# INSTRUCTIONS FOR THE TASK
Copy, from the entries below, each line in which the string "glow" appears.

# DATASET CONTENT
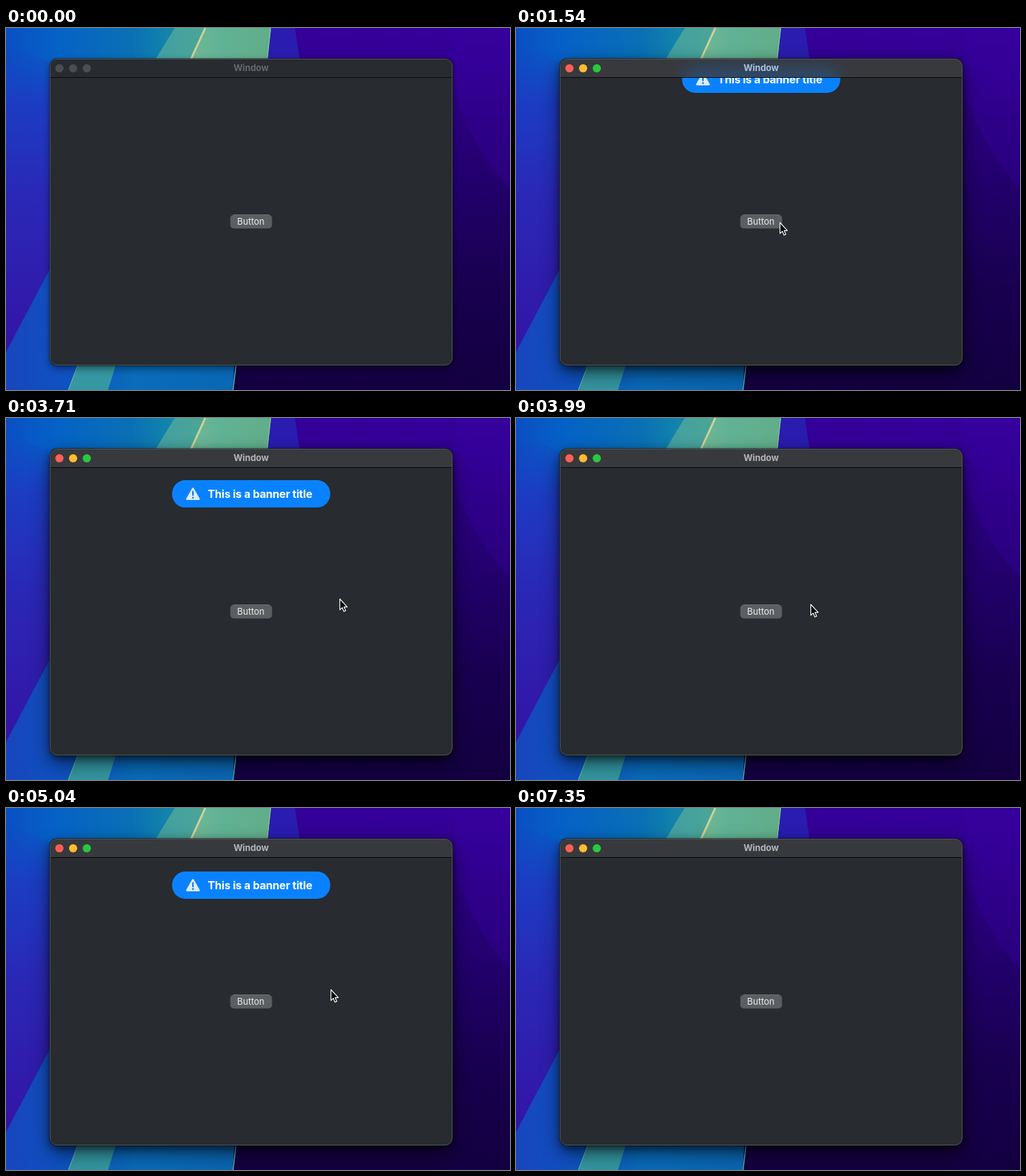
Recreate the animation shown at these times as an HTML page. Size 736 px wide and 530 px high, loop 7.63 s.

```html
<!DOCTYPE html>
<html lang="en">
<head>
<meta charset="utf-8">
<title>Banner demo</title>
<style>
  html, body { margin: 0; width: 100%; height: 100%; overflow: hidden; background: #14003c; }
  svg { display: block; width: 736px; height: 530px; }
  text { font-family: Inter, Roboto, sans-serif; }
  .title { font-size: 13px; font-weight: 700; text-anchor: middle; letter-spacing: -.1px; fill: #66696c; }
  .label { font-size: 13px; text-anchor: middle; fill: #ececed; }
  .banner-text { font-size: 16px; font-weight: 700; letter-spacing: -.2px; fill: #fff; }
  .bar { fill: #282b2f; }
  .light { fill: #4b4d51; }
  .far { opacity: 0; }
  .active .far { opacity: .55; }
  .active .bar { fill: #38393d; }
  .active .title { fill: #b4b5b7; }
  .active .tinted { fill: #aabfda; }
  .active .red { fill: #ff5f57; }
  .active .yellow { fill: #febc2e; }
  .active .green { fill: #28c840; }
</style>
</head>
<body>
<svg id="stage" viewBox="0 0 736 530" xmlns="http://www.w3.org/2000/svg">
  <defs>
    <linearGradient id="sky" x1="0" y1="0" x2="1" y2="0">
      <stop offset="0" stop-color="#0a4fc4"/>
      <stop offset=".3" stop-color="#0562c6"/>
      <stop offset=".75" stop-color="#0a70b4"/>
      <stop offset="1" stop-color="#1488aa"/>
    </linearGradient>
    <linearGradient id="left" x1="0" y1="0" x2="0" y2="1">
      <stop offset="0" stop-color="#1a40c2" stop-opacity="0"/>
      <stop offset=".2" stop-color="#1c3cc2"/>
      <stop offset=".5" stop-color="#2a28b6"/>
      <stop offset="1" stop-color="#3414a6"/>
    </linearGradient>
    <linearGradient id="low" x1="0" y1="0" x2="1" y2="0">
      <stop offset="0" stop-color="#1846bc"/>
      <stop offset=".3" stop-color="#0d54c2"/>
      <stop offset=".55" stop-color="#0a6cba"/>
      <stop offset="1" stop-color="#0a66b2"/>
    </linearGradient>
    <linearGradient id="teal" x1="0" y1="0" x2="1" y2="0">
      <stop offset="0" stop-color="#3f9fa4"/>
      <stop offset="1" stop-color="#4ca596"/>
    </linearGradient>
    <linearGradient id="mint" x1="0" y1="0" x2="1" y2="0">
      <stop offset="0" stop-color="#74b892"/>
      <stop offset=".4" stop-color="#60b296"/>
      <stop offset="1" stop-color="#62ad88"/>
    </linearGradient>
    <linearGradient id="night" x1="0" y1="0" x2="0" y2="1">
      <stop offset="0" stop-color="#35009a"/>
      <stop offset=".1" stop-color="#310092"/>
      <stop offset=".25" stop-color="#2a007e"/>
      <stop offset=".45" stop-color="#21006a"/>
      <stop offset=".7" stop-color="#190050"/>
      <stop offset="1" stop-color="#130040"/>
    </linearGradient>
    <filter id="soft" x="-20%" y="-20%" width="140%" height="140%"><feGaussianBlur stdDeviation="6"/></filter>
    <filter id="wide" x="-20%" y="-20%" width="140%" height="140%"><feGaussianBlur stdDeviation="15"/></filter>
    <filter id="haze" x="-30%" y="-150%" width="160%" height="400%"><feGaussianBlur stdDeviation="10"/></filter>
    <clipPath id="body"><rect x="65" y="73" width="586" height="420"/></clipPath>
    <clipPath id="top"><rect x="65" y="46" width="586" height="26"/></clipPath>
    <rect id="pill" x="242.5" width="231" height="40" rx="19.5"/>
  </defs>

  <!-- wallpaper -->
  <rect width="736" height="530" fill="url(#night)"/>
  <path d="M736 0V235Q690 190 655 95V0Z" fill="#3a00a4" opacity=".28"/>
  <path d="M386 0H422L431 60H380Z" fill="#2a1cae"/>
  <path d="M0 0H246L200 80V330H0Z" fill="url(#sky)"/>
  <path d="M0 20L65 50V350L0 475Z" fill="url(#left)"/>
  <path d="M0 475L66 349L130 400H340L331 530H0Z" fill="url(#low)"/>
  <path d="M0 475L66 349" stroke="#2444c8" stroke-opacity=".6"/>
  <path d="M246 0H291L262 60H210Z" fill="url(#teal)"/>
  <path d="M291 0H387L380 60H262Z" fill="url(#mint)"/>
  <path d="M291 0L269 48" stroke="#cdd29a" stroke-width="3"/>
  <path d="M386.500 0L381.500 46" stroke="#8fd0a0"/>
  <path d="M108 485H163L149 530H91Z" fill="#3597a2"/>
  <path d="M108 485L91 530" stroke="#75bfa8"/>
  <path d="M337 485L331.500 530" stroke="#58b4b4" stroke-width="1.500"/>

  <!-- window -->
  <g id="win">
    <rect class="far" x="65" y="57" width="586" height="448" rx="12" filter="url(#wide)"/>
    <rect x="65" y="50" width="586" height="448" rx="10" opacity=".5" filter="url(#soft)"/>
    <rect x="63.500" y="44.500" width="589" height="450" rx="11" fill="#0b0c10"/>
    <rect x="64.500" y="45.500" width="587" height="448" rx="10" fill="#282b2f"/>
    <path class="bar" d="M65 72V55.500A9.500 9.500 0 0 1 74.500 46H641.500A9.500 9.500 0 0 1 651 55.500V72Z"/>
    <g clip-path="url(#top)"><use id="glow" href="#pill" fill="#0a82ff" filter="url(#haze)"/></g>
    <rect x="65" y="72" width="586" height="1" fill="#08090b"/>
    <circle class="light red" cx="78" cy="59" r="6"/>
    <circle class="light yellow" cx="98" cy="59" r="6"/>
    <circle class="light green" cx="118" cy="59" r="6"/>
    <text id="title" class="title" x="358" y="63">Window</text>

    <rect x="327.500" y="273.500" width="61" height="20" rx="5" fill="#5c5f62"/>
    <path d="M332 273.500H384" stroke="#707376"/>
    <text class="label" x="357.500" y="287.700">Button</text>

    <g clip-path="url(#body)">
      <g id="banner">
        <use href="#pill" fill="#0a82ff"/>
        <path d="M273 12.500L281.500 27.500H264.500Z" fill="#dcecff" stroke="#dcecff" stroke-width="3" stroke-linejoin="round"/>
        <path d="M273 16.500V22" stroke="#0a72e0" stroke-width="2" stroke-linecap="round"/>
        <circle cx="273" cy="25.700" r="1.300" fill="#0a72e0"/>
        <text class="banner-text" x="294.500" y="25.800">This is a banner title</text>
      </g>
    </g>
    <rect x="64.500" y="45.500" width="587" height="448" rx="10" fill="none" stroke="#c8d2be" stroke-opacity=".32"/>
  </g>

  <path id="cursor" d="M.500 0V15.800L4 12.600L6.400 18.300L9 17.200L6.600 11.600H11.300Z" fill="#000" stroke="#fff" stroke-width="1.200" stroke-linejoin="round"/>
</svg>
<script>
  const LOOP = 7630, TICK = 70, ACTIVE_AT = 1540;
  const HIDDEN = 3, SHOWN = 93;

  // when the spring starts, from when it may be seen, and where it goes
  const slides = [
    { start: 1443, from: ACTIVE_AT, to: SHOWN },
    { start: 3699, from: 3710, to: HIDDEN },
    { start: 4533, from: 4550, to: SHOWN },
    { start: 6776, from: 6790, to: HIDDEN }
  ];

  // pointer moves: start, end, x, y
  const home = [370, 545];
  const moves = [
    [140, 490, 478, 330],
    [840, 1120, 385, 285],
    [1540, 1960, 487, 265],
    [3710, 4270, 373, 281],
    [4620, 5040, 474, 266],
    [6790, 7350, 497, 545]
  ];

  const $ = id => document.getElementById(id);
  const win = $('win'), title = $('title'), glow = $('glow'), banner = $('banner'), cursor = $('cursor');
  const clamp = v => Math.min(1, Math.max(0, v));
  const smooth = u => u * u * (3 - 2 * u);
  const spring = ms => { const x = ms * .02; return 1 - Math.exp(-x) * (1 + x); };
  const place = (el, x, y) => el.setAttribute('transform', `translate(${x.toFixed(2)} ${y.toFixed(2)})`);

  function bannerTop(t) {
    const s = slides.filter(s => t >= s.from).pop();
    if (!s) return HIDDEN;
    const origin = HIDDEN + SHOWN - s.to;
    return origin + (s.to - origin) * spring(t - s.start);
  }

  function pointer(t) {
    let [x, y] = home;
    for (const [start, end, tx, ty] of moves) {
      const u = smooth(clamp((t - start) / (end - start)));
      x += (tx - x) * u;
      y += (ty - y) * u;
    }
    return [x, y];
  }

  function draw(now) {
    const t = Math.floor((now % LOOP) / TICK) * TICK;
    const top = bannerTop(t);
    const under = clamp((top - 5) / 30) * clamp((SHOWN - top) / 20);
    win.classList.toggle('active', t >= ACTIVE_AT);
    title.classList.toggle('tinted', under > .5);
    place(banner, 0, top);
    place(glow, 0, top);
    glow.setAttribute('opacity', (under * .22).toFixed(3));
    place(cursor, ...pointer(t));
  }

  const begin = performance.now();
  function frame() {
    draw(performance.now() - begin);
    requestAnimationFrame(frame);
  }
  frame();
</script>
</body>
</html>
```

# ANSWER SECTION
    <g clip-path="url(#top)"><use id="glow" href="#pill" fill="#0a82ff" filter="url(#haze)"/></g>
  const win = $('win'), title = $('title'), glow = $('glow'), banner = $('banner'), cursor = $('cursor');
    place(glow, 0, top);
    glow.setAttribute('opacity', (under * .22).toFixed(3));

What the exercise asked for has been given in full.